What lines of the data hold the string "section"? Copy them all.

Entries taken from a collection:

____________________

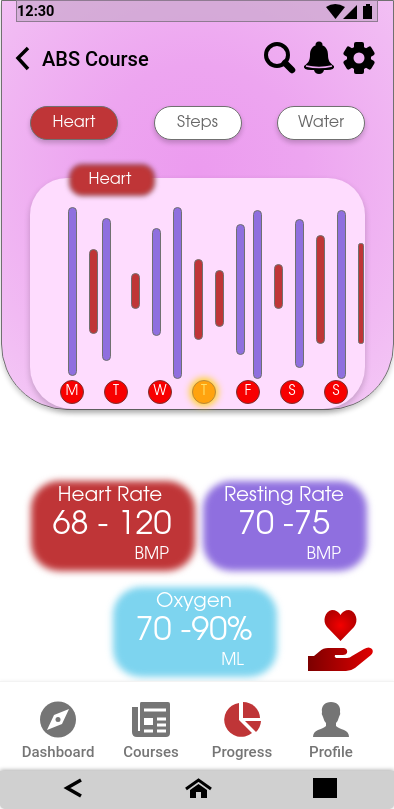
<!DOCTYPE html>
<html lang="en">
<head>
<meta charset="utf-8">
<title>ABS Course progress</title>
<style>
:root {
  --red: #bf3537;
  --purple: #8f6fdf;
  --sky: #7dd4ef;
  --panel: #fedcfe;
  --grey: #757575;
  --line: #707070;
  --geo: "TeX Gyre Adventor", "Inter", sans-serif;
  --ui: "Roboto", sans-serif;
}
* { box-sizing: border-box; margin: 0; padding: 0; }
html, body { width: 394px; height: 809px; overflow: hidden; background: #fff; }
body { font-family: var(--ui); }
a { color: inherit; text-decoration: none; }
svg { display: block; }
.screen { position: relative; width: 394px; height: 809px; overflow: hidden; }

.hero {
  position: absolute; left: 1px; top: 0; width: 393px; height: 410px;
  border: 1px solid var(--line); border-radius: 0 0 66px 66px;
  background: radial-gradient(circle at 50% 42%, #ec9bef 0, #eda5f0 35%, #f1baf3 75%, #f4c9f6 100%);
  box-shadow: 0 3px 5px #0003;
}
.status {
  position: absolute; left: 16px; top: 0; width: 362px; height: 22px; padding: 0 3px 0 0;
  display: flex; justify-content: space-between; align-items: center;
  border: 1px solid #8f7b92; background: #c9a9cdaa;
  font-size: 14.5px; font-weight: 700; line-height: 21px;
}
.topbar {
  position: absolute; left: 15px; top: 40px; width: 362px; height: 36px;
  display: flex; align-items: center;
}
.topbar h1 { flex: 1; margin-left: 11px; font-size: 20px; font-weight: 500; line-height: 36px; padding-top: 2px; }
.actions { display: flex; gap: 6px; }

.tabs {
  position: absolute; left: 30px; top: 106px; width: 335px;
  display: flex; justify-content: space-between;
}
.tab {
  width: 88px; height: 34px; border: 1px solid var(--line); border-radius: 17px;
  background: #fff; color: #666; box-shadow: 0 3px 5px #0003;
  font: 16px/31px var(--geo); text-align: center;
}
.tab.active { background: var(--red); color: #fff; }

.chart {
  position: absolute; left: 30px; top: 178px; width: 335px; height: 231px;
  border-radius: 37px 37px 42px 42px; background: var(--panel); box-shadow: 0 3px 6px #0003;
}
.chart .bars { position: absolute; left: 0; top: 0; }
.days {
  position: absolute; left: 30px; top: 202px; display: flex; gap: 20px; list-style: none;
}
.days li {
  width: 24px; height: 24px; border: 1px solid #7b3030; border-radius: 50%;
  background: #f80000; color: #fff; font: 14px/22px var(--geo); text-align: center;
}
.days .today { background: #ffa30f; border-color: #b98a3a; color: #ffe36b; box-shadow: 0 0 7px 2px #ffd21f; }

.soft { position: relative; isolation: isolate; color: #fff; font-family: var(--geo); }
.soft::before {
  content: ""; position: absolute; inset: 0; z-index: -1;
  border-radius: var(--round); background: var(--fill); filter: blur(var(--blur));
}
.legend {
  --fill: var(--red); --round: 13px; --blur: 2.5px;
  position: absolute; left: 69px; top: 164px; width: 86px; height: 32px;
  font-size: 16px; line-height: 31px; text-align: center; padding-right: 4px;
}
.legend::before { border: 1px solid #555; }

.metrics {
  position: absolute; left: 31px; top: 481px; width: 336px;
  display: flex; flex-wrap: wrap; justify-content: space-between; row-gap: 16px;
}
.metric {
  --round: 28px; --blur: 3.5px;
  width: 164px; height: 90px; padding-top: 3px; text-align: center; white-space: nowrap;
}
.metric h2 { font-size: 20px; font-weight: 400; line-height: 24px; padding-right: 6px; }
.metric .value { font-size: 32.5px; line-height: 34px; padding-right: 2px; }
.metric .unit { margin-top: 3px; padding-right: 26px; font-size: 16.5px; line-height: 20px; text-align: right; }
.heart { --fill: var(--red); }
.resting { --fill: var(--purple); }
.oxygen { --fill: var(--sky); margin-left: 82px; }
.oxygen .unit { padding-right: 33px; }
.resting h2, .oxygen h2 { padding-right: 2px; }

.care { position: absolute; left: 306px; top: 608px; }

.nav {
  position: absolute; left: 0; top: 681px; width: 394px; height: 90px; padding: 0 18px;
  display: grid; grid-template-columns: 80px 106px 76px 102px;
  background: #fff; border-top: 1px solid #f3f3f3; box-shadow: 0 -1px 3px #0000000a;
  color: var(--grey); font-size: 15px; font-weight: 500;
}
.nav a { display: flex; flex-direction: column; align-items: center; padding-top: 19px; line-height: 18px; }
.nav svg { margin-bottom: 5px; }
.system {
  position: absolute; left: 0; top: 771px; width: 394px; height: 38px; padding: 0 57px 4px 63px;
  display: flex; justify-content: space-between; align-items: center;
  background: #d0d0d0; border-radius: 0 0 5px 5px; box-shadow: 0 -1px 4px #0005;
}
</style>
</head>
<body>
<main class="screen">
  <section class="hero" aria-hidden="true"></section>

  <div class="status">
    <span>12:30</span>
    <svg width="48" height="18" viewBox="0 0 48 18" aria-label="Signal and battery">
      <path d="M0 5Q9-1 19 5L9.500 17Z"/>
      <path d="M17 17H31V3Z"/>
      <path d="M37 4H40V2H44V4H46V17H37Z"/>
    </svg>
  </div>

  <header class="topbar">
    <a href="#" aria-label="Back">
      <svg width="16" height="26" viewBox="0 0 16 26"><path d="M13 3L3 13L13 24" fill="none" stroke="#000" stroke-width="3.500"/></svg>
    </a>
    <h1>ABS Course</h1>
    <nav class="actions">
      <a href="#" aria-label="Search">
        <svg width="34" height="36" viewBox="0 0 34 36"><g fill="none" stroke="#000"><circle cx="14" cy="15" r="11" stroke-width="4"/><path d="M22 23L29 30" stroke-width="6.500" stroke-linecap="round"/></g></svg>
      </a>
      <a href="#" aria-label="Alerts">
        <svg width="32" height="36" viewBox="0 0 32 36">
          <circle cx="16" cy="5" r="3.500"/>
          <path d="M16 5C9 5 7 10 7 15C7 21 5 23 1 26Q0 30 8 30H24Q32 30 31 26C27 23 25 21 25 15C25 10 23 5 16 5Z"/>
          <path d="M3 26Q16 29 29 26" fill="none" stroke="#eda5f0" stroke-width="1.500"/>
          <path d="M11 30H21Q20 34 16 34T11 30Z"/>
        </svg>
      </a>
      <a href="#" aria-label="Settings">
        <svg width="36" height="36" viewBox="-18 -18 36 36">
          <defs><rect id="tooth" x="-5" y="-16" width="10" height="32" rx="2"/></defs>
          <use href="#tooth"/><use href="#tooth" transform="rotate(60)"/><use href="#tooth" transform="rotate(120)"/>
          <circle r="12"/><circle r="5.500" fill="#eeb0f1"/>
        </svg>
      </a>
    </nav>
  </header>

  <nav class="tabs">
    <a class="tab active" href="#">Heart</a>
    <a class="tab" href="#">Steps</a>
    <a class="tab" href="#">Water</a>
  </nav>

  <section class="chart">
    <svg class="bars" width="335" height="231" viewBox="30 178 335 231" role="img" aria-label="Weekly heart readings">
      <g fill="#8f6fdf" stroke="#707070">
        <rect x="68.500" y="207.500" width="8" height="168" rx="4"/>
        <rect x="102.500" y="218.500" width="8" height="142" rx="4"/>
        <rect x="152.500" y="228.500" width="8" height="107" rx="4"/>
        <rect x="173.500" y="207.500" width="8" height="171" rx="4"/>
        <rect x="236.500" y="224.500" width="8" height="130" rx="4"/>
        <rect x="253.500" y="210.500" width="8" height="168" rx="4"/>
        <rect x="295.500" y="219.500" width="8" height="148" rx="4"/>
        <rect x="337.500" y="210.500" width="8" height="168" rx="4"/>
      </g>
      <g fill="#bf3537" stroke="#707070">
        <rect x="89.500" y="249.500" width="8" height="84" rx="4"/>
        <rect x="131.500" y="273.500" width="8" height="35" rx="4"/>
        <rect x="194.500" y="259.500" width="8" height="80" rx="4"/>
        <rect x="215.500" y="270.500" width="8" height="56" rx="4"/>
        <rect x="274.500" y="264.500" width="8" height="44" rx="4"/>
        <rect x="316.500" y="235.500" width="8" height="108" rx="4"/>
        <rect x="358.500" y="243.500" width="5" height="100" rx="2"/>
      </g>
    </svg>
    <ul class="days">
      <li>M</li><li>T</li><li>W</li><li class="today">T</li><li>F</li><li>S</li><li>S</li>
    </ul>
  </section>
  <p class="soft legend" style="position:absolute">Heart</p>

  <section class="metrics">
    <article class="soft metric heart"><h2>Heart Rate</h2><p class="value">68 - 120</p><p class="unit">BMP</p></article>
    <article class="soft metric resting"><h2>Resting Rate</h2><p class="value">70 -75</p><p class="unit">BMP</p></article>
    <article class="soft metric oxygen"><h2>Oxygen</h2><p class="value">70 -90%</p><p class="unit">ML</p></article>
  </section>

  <svg class="care" width="68" height="64" viewBox="306 608 68 64" role="img" aria-label="Hand holding a heart">
    <defs>
      <radialGradient id="glow"><stop offset="0" stop-color="#f40000"/><stop offset="1" stop-color="#b50000"/></radialGradient>
      <linearGradient id="palm"><stop offset="0" stop-color="#7c0000"/><stop offset="1" stop-color="#e00000"/></linearGradient>
    </defs>
    <path fill="url(#glow)" d="M340.500 641L327 627C322 621 325 611 332 610C336 610 339 612 340.500 615C342 612 345 610 349 610C356 611 359 621 354 627Z"/>
    <path fill="url(#palm)" d="M308 656H314L320 651Q323 648 328 648H344Q348 649 347 653Q346 655 343 655H335Q334 657 336 658H347Q350 658 352 656L364 649Q369 646 372 649Q374 652 371 655L355 668Q351 671 346 671H308Z"/>
  </svg>

  <nav class="nav">
    <a href="#">
      <svg width="36" height="37" viewBox="0 0 36 37"><circle cx="18" cy="18.500" r="18" fill="#757575"/><path d="M29 8L22 23L7 29L14 14Z" fill="#fff"/><circle cx="18" cy="18.500" r="2.500" fill="#757575"/></svg>
      Dashboard
    </a>
    <a href="#">
      <svg width="38" height="37" viewBox="0 0 38 37">
        <path d="M9 1H36Q38 1 38 3V32Q38 36 34 36H5Q0 36 0 31V6H6V30H8V3Q8 1 9 1Z" fill="#757575"/>
        <g fill="none" stroke="#fff" stroke-width="3"><path d="M12 9H34M12 30H21M25 30H34M25 18H34M25 24H34"/><path d="M12 17H21V24H12Z" fill="#fff" stroke="none"/></g>
        <path d="M7 6V30" stroke="#fff" stroke-width="2"/>
      </svg>
      Courses
    </a>
    <a href="#">
      <svg width="40" height="37" viewBox="0 0 40 37" fill="#bf3537"><path d="M17 2V19L30 32A17 17 0 1 1 17 2Z"/><path d="M21 1A17 17 0 0 1 38 17H21Z"/><path d="M23 20H39A17 17 0 0 1 34 31Z"/></svg>
      Progress
    </a>
    <a href="#">
      <svg width="36" height="37" viewBox="0 0 36 37" fill="#757575"><path d="M18 1C24 1 28 5 27 11Q28 13 26 16Q25 20 23 22V25Q25 27 31 29Q36 31 36 36H0Q0 31 5 29Q11 27 13 25V22Q11 20 10 16Q8 13 9 11C8 5 12 1 18 1Z"/></svg>
      Profile
    </a>
  </nav>

  <nav class="system">
    <a href="#" aria-label="Back"><svg width="20" height="20" viewBox="0 0 20 20"><path d="M18 2L4 10L18 18" fill="none" stroke="#000" stroke-width="3.500"/></svg></a>
    <a href="#" aria-label="Home"><svg width="27" height="20" viewBox="0 0 27 20"><path d="M1 11L13.500 2L26 11" fill="none" stroke="#000" stroke-width="3"/><path d="M5 12L13.500 6L22 12V20H16V14H11V20H5Z"/></svg></a>
    <a href="#" aria-label="Recent"><svg width="24" height="20" viewBox="0 0 24 20"><rect width="24" height="20"/></svg></a>
  </nav>
</main>
</body>
</html>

____________________

### RESULT FOR THIS TASK
  <section class="hero" aria-hidden="true"></section>
  <section class="chart">
  </section>
  <section class="metrics">
  </section>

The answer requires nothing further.